=== Task requirements ===
Each line of the data should be repeated precisely.

=== Supplied information ===
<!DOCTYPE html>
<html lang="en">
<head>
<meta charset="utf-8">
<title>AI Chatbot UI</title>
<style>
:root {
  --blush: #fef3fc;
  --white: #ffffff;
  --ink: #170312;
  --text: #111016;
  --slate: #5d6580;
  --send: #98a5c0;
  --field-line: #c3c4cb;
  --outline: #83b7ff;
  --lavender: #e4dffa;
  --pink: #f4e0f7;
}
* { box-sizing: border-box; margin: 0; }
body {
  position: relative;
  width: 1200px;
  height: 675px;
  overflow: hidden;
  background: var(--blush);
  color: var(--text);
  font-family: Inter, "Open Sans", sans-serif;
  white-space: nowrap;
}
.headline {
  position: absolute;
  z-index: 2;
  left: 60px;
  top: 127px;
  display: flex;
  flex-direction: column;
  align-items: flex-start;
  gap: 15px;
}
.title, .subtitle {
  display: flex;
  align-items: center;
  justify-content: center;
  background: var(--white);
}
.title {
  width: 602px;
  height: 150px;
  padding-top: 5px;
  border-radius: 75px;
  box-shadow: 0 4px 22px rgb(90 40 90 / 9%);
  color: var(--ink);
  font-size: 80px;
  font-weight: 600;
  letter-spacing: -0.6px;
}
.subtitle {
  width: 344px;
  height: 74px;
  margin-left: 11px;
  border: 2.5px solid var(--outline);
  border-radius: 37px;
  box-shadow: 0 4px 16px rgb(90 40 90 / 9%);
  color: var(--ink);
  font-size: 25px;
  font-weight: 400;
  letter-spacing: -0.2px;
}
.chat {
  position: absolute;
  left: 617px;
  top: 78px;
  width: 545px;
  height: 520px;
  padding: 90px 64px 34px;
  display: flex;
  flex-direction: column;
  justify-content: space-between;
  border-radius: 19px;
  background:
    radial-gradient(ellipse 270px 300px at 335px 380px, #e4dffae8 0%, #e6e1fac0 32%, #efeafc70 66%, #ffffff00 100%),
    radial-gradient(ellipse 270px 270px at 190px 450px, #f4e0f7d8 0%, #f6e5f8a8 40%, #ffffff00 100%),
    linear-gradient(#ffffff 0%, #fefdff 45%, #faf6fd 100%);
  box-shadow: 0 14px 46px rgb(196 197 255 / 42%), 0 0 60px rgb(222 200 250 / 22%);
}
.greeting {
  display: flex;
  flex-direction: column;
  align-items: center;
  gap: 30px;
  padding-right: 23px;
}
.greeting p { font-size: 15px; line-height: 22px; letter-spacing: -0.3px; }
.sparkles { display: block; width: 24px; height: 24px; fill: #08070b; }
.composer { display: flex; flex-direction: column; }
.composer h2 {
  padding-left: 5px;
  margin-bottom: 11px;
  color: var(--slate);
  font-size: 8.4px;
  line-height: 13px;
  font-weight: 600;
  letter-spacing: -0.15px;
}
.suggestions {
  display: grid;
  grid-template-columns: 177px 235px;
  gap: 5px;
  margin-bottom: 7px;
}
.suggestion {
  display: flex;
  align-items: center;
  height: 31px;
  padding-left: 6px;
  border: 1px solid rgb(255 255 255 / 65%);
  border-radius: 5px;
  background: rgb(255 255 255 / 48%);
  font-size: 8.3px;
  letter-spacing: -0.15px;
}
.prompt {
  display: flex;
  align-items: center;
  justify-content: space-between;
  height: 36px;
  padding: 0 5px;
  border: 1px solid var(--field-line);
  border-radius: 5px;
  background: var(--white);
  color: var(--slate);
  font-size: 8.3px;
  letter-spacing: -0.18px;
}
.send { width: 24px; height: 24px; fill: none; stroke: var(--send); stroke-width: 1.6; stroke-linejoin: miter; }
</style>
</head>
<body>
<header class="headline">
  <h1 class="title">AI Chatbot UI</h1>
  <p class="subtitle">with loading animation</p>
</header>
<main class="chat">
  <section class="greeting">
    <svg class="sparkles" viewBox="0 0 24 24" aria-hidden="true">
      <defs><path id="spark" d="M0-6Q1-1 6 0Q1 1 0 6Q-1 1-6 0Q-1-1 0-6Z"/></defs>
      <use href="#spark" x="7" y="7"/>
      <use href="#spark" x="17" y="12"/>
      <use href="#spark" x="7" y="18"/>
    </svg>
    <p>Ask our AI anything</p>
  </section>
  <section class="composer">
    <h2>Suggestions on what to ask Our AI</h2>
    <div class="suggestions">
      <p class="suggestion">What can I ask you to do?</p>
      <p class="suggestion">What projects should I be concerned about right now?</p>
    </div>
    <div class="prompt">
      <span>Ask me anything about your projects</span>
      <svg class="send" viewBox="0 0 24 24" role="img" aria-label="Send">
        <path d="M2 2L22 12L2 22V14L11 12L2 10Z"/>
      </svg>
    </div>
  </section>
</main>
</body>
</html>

=== Task result ===
<!DOCTYPE html>
<html lang="en">
<head>
<meta charset="utf-8">
<title>AI Chatbot UI</title>
<style>
:root {
  --blush: #fef3fc;
  --white: #ffffff;
  --ink: #170312;
  --text: #111016;
  --slate: #5d6580;
  --send: #98a5c0;
  --field-line: #c3c4cb;
  --outline: #83b7ff;
  --lavender: #e4dffa;
  --pink: #f4e0f7;
}
* { box-sizing: border-box; margin: 0; }
body {
  position: relative;
  width: 1200px;
  height: 675px;
  overflow: hidden;
  background: var(--blush);
  color: var(--text);
  font-family: Inter, "Open Sans", sans-serif;
  white-space: nowrap;
}
.headline {
  position: absolute;
  z-index: 2;
  left: 60px;
  top: 127px;
  display: flex;
  flex-direction: column;
  align-items: flex-start;
  gap: 15px;
}
.title, .subtitle {
  display: flex;
  align-items: center;
  justify-content: center;
  background: var(--white);
}
.title {
  width: 602px;
  height: 150px;
  padding-top: 5px;
  border-radius: 75px;
  box-shadow: 0 4px 22px rgb(90 40 90 / 9%);
  color: var(--ink);
  font-size: 80px;
  font-weight: 600;
  letter-spacing: -0.6px;
}
.subtitle {
  width: 344px;
  height: 74px;
  margin-left: 11px;
  border: 2.5px solid var(--outline);
  border-radius: 37px;
  box-shadow: 0 4px 16px rgb(90 40 90 / 9%);
  color: var(--ink);
  font-size: 25px;
  font-weight: 400;
  letter-spacing: -0.2px;
}
.chat {
  position: absolute;
  left: 617px;
  top: 78px;
  width: 545px;
  height: 520px;
  padding: 90px 64px 34px;
  display: flex;
  flex-direction: column;
  justify-content: space-between;
  border-radius: 19px;
  background:
    radial-gradient(ellipse 270px 300px at 335px 380px, #e4dffae8 0%, #e6e1fac0 32%, #efeafc70 66%, #ffffff00 100%),
    radial-gradient(ellipse 270px 270px at 190px 450px, #f4e0f7d8 0%, #f6e5f8a8 40%, #ffffff00 100%),
    linear-gradient(#ffffff 0%, #fefdff 45%, #faf6fd 100%);
  box-shadow: 0 14px 46px rgb(196 197 255 / 42%), 0 0 60px rgb(222 200 250 / 22%);
}
.greeting {
  display: flex;
  flex-direction: column;
  align-items: center;
  gap: 30px;
  padding-right: 23px;
}
.greeting p { font-size: 15px; line-height: 22px; letter-spacing: -0.3px; }
.sparkles { display: block; width: 24px; height: 24px; fill: #08070b; }
.composer { display: flex; flex-direction: column; }
.composer h2 {
  padding-left: 5px;
  margin-bottom: 11px;
  color: var(--slate);
  font-size: 8.4px;
  line-height: 13px;
  font-weight: 600;
  letter-spacing: -0.15px;
}
.suggestions {
  display: grid;
  grid-template-columns: 177px 235px;
  gap: 5px;
  margin-bottom: 7px;
}
.suggestion {
  display: flex;
  align-items: center;
  height: 31px;
  padding-left: 6px;
  border: 1px solid rgb(255 255 255 / 65%);
  border-radius: 5px;
  background: rgb(255 255 255 / 48%);
  font-size: 8.3px;
  letter-spacing: -0.15px;
}
.prompt {
  display: flex;
  align-items: center;
  justify-content: space-between;
  height: 36px;
  padding: 0 5px;
  border: 1px solid var(--field-line);
  border-radius: 5px;
  background: var(--white);
  color: var(--slate);
  font-size: 8.3px;
  letter-spacing: -0.18px;
}
.send { width: 24px; height: 24px; fill: none; stroke: var(--send); stroke-width: 1.6; stroke-linejoin: miter; }
</style>
</head>
<body>
<header class="headline">
  <h1 class="title">AI Chatbot UI</h1>
  <p class="subtitle">with loading animation</p>
</header>
<main class="chat">
  <section class="greeting">
    <svg class="sparkles" viewBox="0 0 24 24" aria-hidden="true">
      <defs><path id="spark" d="M0-6Q1-1 6 0Q1 1 0 6Q-1 1-6 0Q-1-1 0-6Z"/></defs>
      <use href="#spark" x="7" y="7"/>
      <use href="#spark" x="17" y="12"/>
      <use href="#spark" x="7" y="18"/>
    </svg>
    <p>Ask our AI anything</p>
  </section>
  <section class="composer">
    <h2>Suggestions on what to ask Our AI</h2>
    <div class="suggestions">
      <p class="suggestion">What can I ask you to do?</p>
      <p class="suggestion">What projects should I be concerned about right now?</p>
    </div>
    <div class="prompt">
      <span>Ask me anything about your projects</span>
      <svg class="send" viewBox="0 0 24 24" role="img" aria-label="Send">
        <path d="M2 2L22 12L2 22V14L11 12L2 10Z"/>
      </svg>
    </div>
  </section>
</main>
</body>
</html>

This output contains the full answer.